      Mike

  • Rating: 10

    review by (only shown to members)

  • Rating: 7

    review by (only shown to members)

    This project sounds very ambitious. If all of the objectives can be accomplished it would certainly be a worthy project. The community contribution is impressive. The monitoring plan is also very ambitious and I would love to see specific indicators that measure "women's inclusion in community WASH decision making," at the community level.

  • Rating: 5

    review by (only shown to members)

    Having worked with GWWI over the years and having funded some of their women's initiatives, we do see and empathize with the difficulty of getting these women to provide data and participate on the PWX platform.
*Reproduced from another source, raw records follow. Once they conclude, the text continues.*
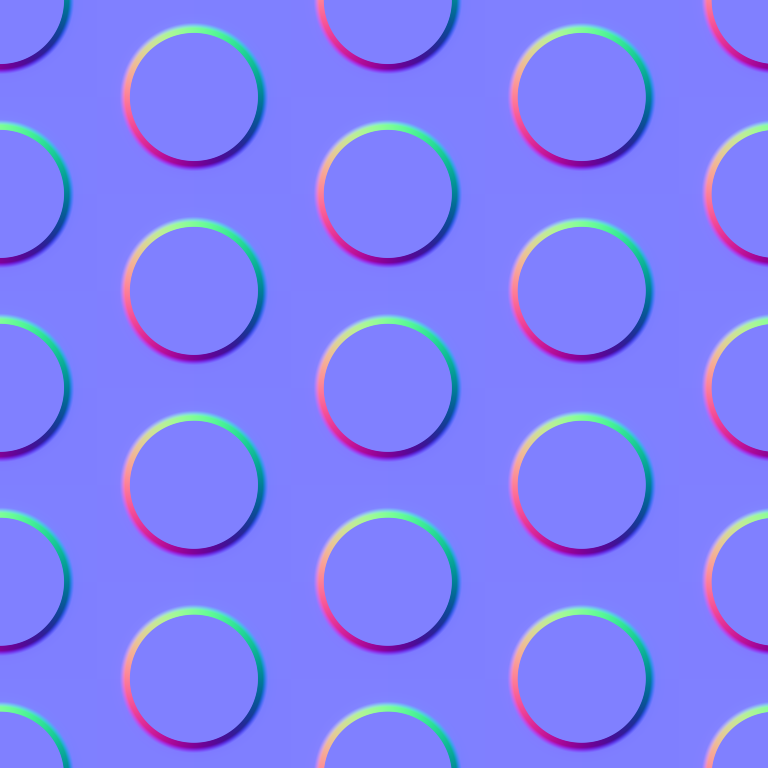
Give the GLSL for this texture map, as a Shadertoy shader.

```glsl
#define PITCH 0.2525        // spacing of columns and of discs in a column
#define TOP_RADIUS 0.0834   // flat top of each stud
#define BEVEL_FULL 0.0890   // bevel keeps its full slope up to here
#define BEVEL_END 0.0982    // bevel has faded into the ground here
#define MAX_SLOPE 0.985     // sideways length of the normal on the bevel
#define HALO_SLOPE 0.035    // faint slope left around the foot
#define HALO_WIDTH 0.007

// Offset from the nearest stud centre; odd columns shift by half a pitch.
vec2 staggeredCell(vec2 p) {
    float column = round(p.x / PITCH);
    float shift = 0.5 * PITCH * mod(column, 2.0);
    float row = round((p.y - shift) / PITCH);
    return p - vec2(column * PITCH, row * PITCH + shift);
}

// Sideways length of the surface normal at a distance from the centre.
float bevelSlope(float radius) {
    float bevel = MAX_SLOPE * (1.0 - smoothstep(BEVEL_FULL, BEVEL_END, radius));
    float halo = HALO_SLOPE * exp(-max(radius - BEVEL_END, 0.0) / HALO_WIDTH);
    return max(bevel, halo);
}

vec3 encodeNormal(vec2 tilt) {
    float up = sqrt(max(1.0 - dot(tilt, tilt), 0.0));
    return 0.5 + 0.5 * vec3(tilt, up);
}

void mainImage(out vec4 fragColor, in vec2 fragCoord) {
    vec2 uv = fragCoord / iResolution.xy;
    float pixel = 1.0 / min(iResolution.x, iResolution.y);

    // The lattice is anchored at the upper left corner.
    vec2 cell = staggeredCell(vec2(uv.x, 1.0 - uv.y));
    float radius = length(cell);
    vec2 outward = cell / max(radius, 1e-5);

    // Red falls to the right, green rises to the top.
    vec3 ground = encodeNormal(vec2(0.0));
    vec3 bevel = encodeNormal(-outward * bevelSlope(radius));

    // Crisp inner edge between the flat top and the bevel.
    float outside = smoothstep(-0.6 * pixel, 0.6 * pixel, radius - TOP_RADIUS);
    fragColor = vec4(mix(ground, bevel, outside), 1.0);
}
```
While we feel that these are worthy initiatives, we feel that there has to be some way to include them in the process.

    What we were disappointed in was that GWWI itself with a internet-savvy American representative in the field did not do their part on reporting on the data. Do not see how that has changed (the local staff), but we really need a strong commitment from GWWI that someone other than Gemma will ensure progress reports and data will be entered so we can clearly see results and impact on the field. Not the flashy reports used in the WEA fundraisers but information that shows what is happening on the ground, the challenges, and the adaptive response.

  • Rating: 7

    review by (only shown to members)

    Both ISSB tanks and Biosand filtes and appropriate technologies for east africa. It is also excellent to see a women's group heading this up and providing solutions for their families and their communities.

    I like the project a lot but am very concerned that the information shared on the proposal regarding biosand filters is not completely accurate, which makes me wonder what information is being shared with the community. As the biosand filter is quite temperamental, its end user must be fully aware of its capabilities, maintenance needs, etc. or it may not produce clean water. Educating the end user with accurate information is vital to the success of the biosand filter.

    I would recommend funding this project, but also recommend a follow up CAWST training for the womens group to ensure the correct information is getting to the end user.

  • Rating: 8

    review by (only shown to members)

    The bio-sand filter program is a good one, incorporating WASH education and teaching construction of filters from local resources with the added opportunity of local business start-ups. The relatively long useful life of the filters creates an on-going educational component, as each person coming in contact with a filter will learn a bit about sanitation and the significants of clean water.

  • Rating: 8

    review by (only shown to members)

    The project sounds solid, a wonderfully empowering opportunity for women. As I think I always feel during this peer review process, there are still some pieces that are missing for me, mainly outcomes. Perhaps this will be answered following Gemma's trip to East Africa. I also think we would all benefit from a face to face conversation/presentation and Q&A of our projects. SKYPE would be one way to do this. Would be great to get the Samburu women involved with the training at some point.

  • Not Reviewed

    by (only shown to members)

Name Status Completion Date Amount Assigned
Marindi Cooperative /GWWI Moyo Project In-progress Mar 2014 $0
Katosi Women's Development Trust In-progress Mar 2014 $0